Mentions: No significant interaction was found for post-activation of the EMG amplitude between the shoe type and drop height. On average, no significant differences in EMGRMS were observed for any of the tested muscles during the post-activation phase of DJL (Figure 3b). However, for PL, the shoe factor proved to be the most relevant factor (p < 0.05) to the changes in the EMG amplitude variable (Table 2). Specifically, the EMGRMS of RF, BF, TA and LG indicated a significant decrease in the BS condition compared with the CC condition from at least one drop height (p < 0.05) (Figure 3b). Furthermore, the post hoc comparisons demonstrated that post-activation of EMGRMS in the BS condition was significantly lower than that in the CC condition for TA at all landing heights, for LG at PL30 and PL45, for RF at PL60, and for BF at PL45 and PL60, respectively (Figure 3b).


Changes in Impact Signals and Muscle Activity in Response to Different Shoe and Landing Conditions
Comparison of post-activation of the rectus femoris (RF), biceps femoris (BF), tibialis anterior (TA) and lateral gastrocnemius (LG) between the basketball shoe (BS) and the control shoe (CC) in drop jump landing and passive landing tasks.
© Copyright Policy
Related In: Results  -  Collection

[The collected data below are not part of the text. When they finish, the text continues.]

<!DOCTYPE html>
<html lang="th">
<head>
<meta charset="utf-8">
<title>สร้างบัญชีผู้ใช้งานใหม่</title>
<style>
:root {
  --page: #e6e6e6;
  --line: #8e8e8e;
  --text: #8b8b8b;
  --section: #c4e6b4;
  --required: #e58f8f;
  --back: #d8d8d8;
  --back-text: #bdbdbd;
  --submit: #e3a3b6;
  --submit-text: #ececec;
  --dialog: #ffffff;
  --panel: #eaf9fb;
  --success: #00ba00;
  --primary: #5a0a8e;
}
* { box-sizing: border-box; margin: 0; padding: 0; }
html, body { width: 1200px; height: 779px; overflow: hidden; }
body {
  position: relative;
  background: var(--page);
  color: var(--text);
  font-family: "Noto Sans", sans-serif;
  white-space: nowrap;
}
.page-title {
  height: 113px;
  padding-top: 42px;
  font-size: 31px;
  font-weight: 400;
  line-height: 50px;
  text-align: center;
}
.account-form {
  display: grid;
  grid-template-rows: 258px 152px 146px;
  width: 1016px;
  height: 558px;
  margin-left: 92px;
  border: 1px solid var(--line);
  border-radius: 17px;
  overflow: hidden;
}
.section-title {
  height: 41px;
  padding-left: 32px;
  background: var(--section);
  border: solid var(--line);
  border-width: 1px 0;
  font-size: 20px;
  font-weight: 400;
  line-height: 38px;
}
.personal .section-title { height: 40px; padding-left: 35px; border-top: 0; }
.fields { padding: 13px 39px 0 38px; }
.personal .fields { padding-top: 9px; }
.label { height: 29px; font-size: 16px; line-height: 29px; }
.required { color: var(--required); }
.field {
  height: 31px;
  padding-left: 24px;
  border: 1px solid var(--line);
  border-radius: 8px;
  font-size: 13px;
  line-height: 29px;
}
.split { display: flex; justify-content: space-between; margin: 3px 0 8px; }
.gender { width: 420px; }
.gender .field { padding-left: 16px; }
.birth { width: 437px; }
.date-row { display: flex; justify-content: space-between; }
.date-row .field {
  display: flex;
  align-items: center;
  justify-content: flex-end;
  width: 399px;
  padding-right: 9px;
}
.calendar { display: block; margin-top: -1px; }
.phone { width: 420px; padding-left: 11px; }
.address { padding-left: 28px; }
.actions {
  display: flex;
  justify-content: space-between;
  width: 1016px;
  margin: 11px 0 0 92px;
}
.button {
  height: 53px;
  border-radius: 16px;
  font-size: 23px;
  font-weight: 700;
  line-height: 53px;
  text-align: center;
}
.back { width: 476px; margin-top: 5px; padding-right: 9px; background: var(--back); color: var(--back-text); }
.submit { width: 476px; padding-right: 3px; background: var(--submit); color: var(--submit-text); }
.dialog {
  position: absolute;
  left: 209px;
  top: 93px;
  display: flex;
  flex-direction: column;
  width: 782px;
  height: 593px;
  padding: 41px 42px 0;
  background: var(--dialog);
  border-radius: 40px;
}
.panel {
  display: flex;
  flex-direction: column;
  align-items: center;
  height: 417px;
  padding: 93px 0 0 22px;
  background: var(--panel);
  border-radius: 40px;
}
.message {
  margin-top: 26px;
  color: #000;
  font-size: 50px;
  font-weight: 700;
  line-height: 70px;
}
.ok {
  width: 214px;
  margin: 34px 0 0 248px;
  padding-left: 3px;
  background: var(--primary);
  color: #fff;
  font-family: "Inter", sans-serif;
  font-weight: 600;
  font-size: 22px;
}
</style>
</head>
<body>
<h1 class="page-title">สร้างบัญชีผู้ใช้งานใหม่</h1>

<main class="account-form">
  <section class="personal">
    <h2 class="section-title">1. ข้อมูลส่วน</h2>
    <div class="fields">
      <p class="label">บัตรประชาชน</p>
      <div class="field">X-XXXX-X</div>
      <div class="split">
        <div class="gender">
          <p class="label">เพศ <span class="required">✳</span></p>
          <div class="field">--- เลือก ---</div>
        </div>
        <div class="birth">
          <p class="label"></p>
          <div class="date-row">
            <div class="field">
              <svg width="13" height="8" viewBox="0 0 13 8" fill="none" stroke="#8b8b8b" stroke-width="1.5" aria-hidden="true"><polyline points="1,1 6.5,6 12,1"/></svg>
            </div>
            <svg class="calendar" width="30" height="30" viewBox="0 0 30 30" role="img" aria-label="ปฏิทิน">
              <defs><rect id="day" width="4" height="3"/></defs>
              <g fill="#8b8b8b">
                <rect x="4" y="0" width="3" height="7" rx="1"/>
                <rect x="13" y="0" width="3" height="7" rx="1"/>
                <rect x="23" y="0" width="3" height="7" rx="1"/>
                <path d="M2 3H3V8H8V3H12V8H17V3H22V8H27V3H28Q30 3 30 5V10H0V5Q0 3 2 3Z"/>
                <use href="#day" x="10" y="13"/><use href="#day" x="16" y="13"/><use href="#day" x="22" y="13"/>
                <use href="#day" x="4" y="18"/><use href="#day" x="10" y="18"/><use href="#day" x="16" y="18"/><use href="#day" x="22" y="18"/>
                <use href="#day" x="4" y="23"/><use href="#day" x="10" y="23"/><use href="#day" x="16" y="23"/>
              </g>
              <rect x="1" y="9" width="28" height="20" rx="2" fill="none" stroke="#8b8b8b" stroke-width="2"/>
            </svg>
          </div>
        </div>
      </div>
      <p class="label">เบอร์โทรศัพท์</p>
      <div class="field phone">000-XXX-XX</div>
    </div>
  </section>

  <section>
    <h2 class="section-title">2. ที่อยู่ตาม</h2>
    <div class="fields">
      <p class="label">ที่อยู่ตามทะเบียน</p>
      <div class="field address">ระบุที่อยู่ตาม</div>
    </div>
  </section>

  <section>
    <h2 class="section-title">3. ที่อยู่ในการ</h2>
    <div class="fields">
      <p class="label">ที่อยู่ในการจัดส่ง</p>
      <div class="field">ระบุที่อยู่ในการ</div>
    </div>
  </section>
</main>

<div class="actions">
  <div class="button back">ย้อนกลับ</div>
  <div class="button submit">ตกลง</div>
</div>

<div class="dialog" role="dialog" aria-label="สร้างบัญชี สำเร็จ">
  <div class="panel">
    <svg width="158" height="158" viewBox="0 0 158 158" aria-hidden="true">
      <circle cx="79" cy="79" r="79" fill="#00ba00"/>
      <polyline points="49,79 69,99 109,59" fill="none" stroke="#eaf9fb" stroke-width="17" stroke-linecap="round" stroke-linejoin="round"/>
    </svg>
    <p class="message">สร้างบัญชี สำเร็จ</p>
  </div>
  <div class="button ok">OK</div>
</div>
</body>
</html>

Show All Figures
getmorefigures.php?uid=PMC5384048&req=5

j_hukin-2017-0018_fig_004: Comparison of post-activation of the rectus femoris (RF), biceps femoris (BF), tibialis anterior (TA) and lateral gastrocnemius (LG) between the basketball shoe (BS) and the control shoe (CC) in drop jump landing and passive landing tasks.
Mentions: No significant interaction was found for post-activation of the EMG amplitude between the shoe type and drop height. On average, no significant differences in EMGRMS were observed for any of the tested muscles during the post-activation phase of DJL (Figure 3b). However, for PL, the shoe factor proved to be the most relevant factor (p < 0.05) to the changes in the EMG amplitude variable (Table 2). Specifically, the EMGRMS of RF, BF, TA and LG indicated a significant decrease in the BS condition compared with the CC condition from at least one drop height (p < 0.05) (Figure 3b). Furthermore, the post hoc comparisons demonstrated that post-activation of EMGRMS in the BS condition was significantly lower than that in the CC condition for TA at all landing heights, for LG at PL30 and PL45, for RF at PL60, and for BF at PL45 and PL60, respectively (Figure 3b).

View Article: PubMed Central - PubMed

ABSTRACT

Few rigorous scientific studies have investigated how the corresponding neuromuscular activity in the lower extremity occurs during different landing control movements in response to different impact signals. This study aimed to determine the potential shoe effects on impact signals, neuromuscular responses and their possible interactions in different human landing movements. Twelve male basketball players were required to wear high-cushioned basketball shoes (BS) and minimally cushioned control shoes (CC) to perform active drop jump landings (DJL) and passive landings (PL). Ground reaction forces and EMG amplitude (root mean square, EMGRMS) of the leg muscles within 50 ms before and after the landing movements were collected simultaneously. No shoe effect was found on the characteristics of impact signals and neuromuscular activity during the contact phase of DJL. By contrast, for PL, the values of maximal ground reaction force and the peak loading rate were evidently lower in the BS condition than in the CC condition (p &lt; 0.05). Meanwhile, the EMGRMS of all muscles demonstrated a significant decrease in the BS condition compared with the CC condition within 50 ms after contact (p &lt; 0.05). These findings suggest that under the condition in which related muscles are activated improperly, a neuromuscular adaptation occurs in response to different impact signals.

No MeSH data available.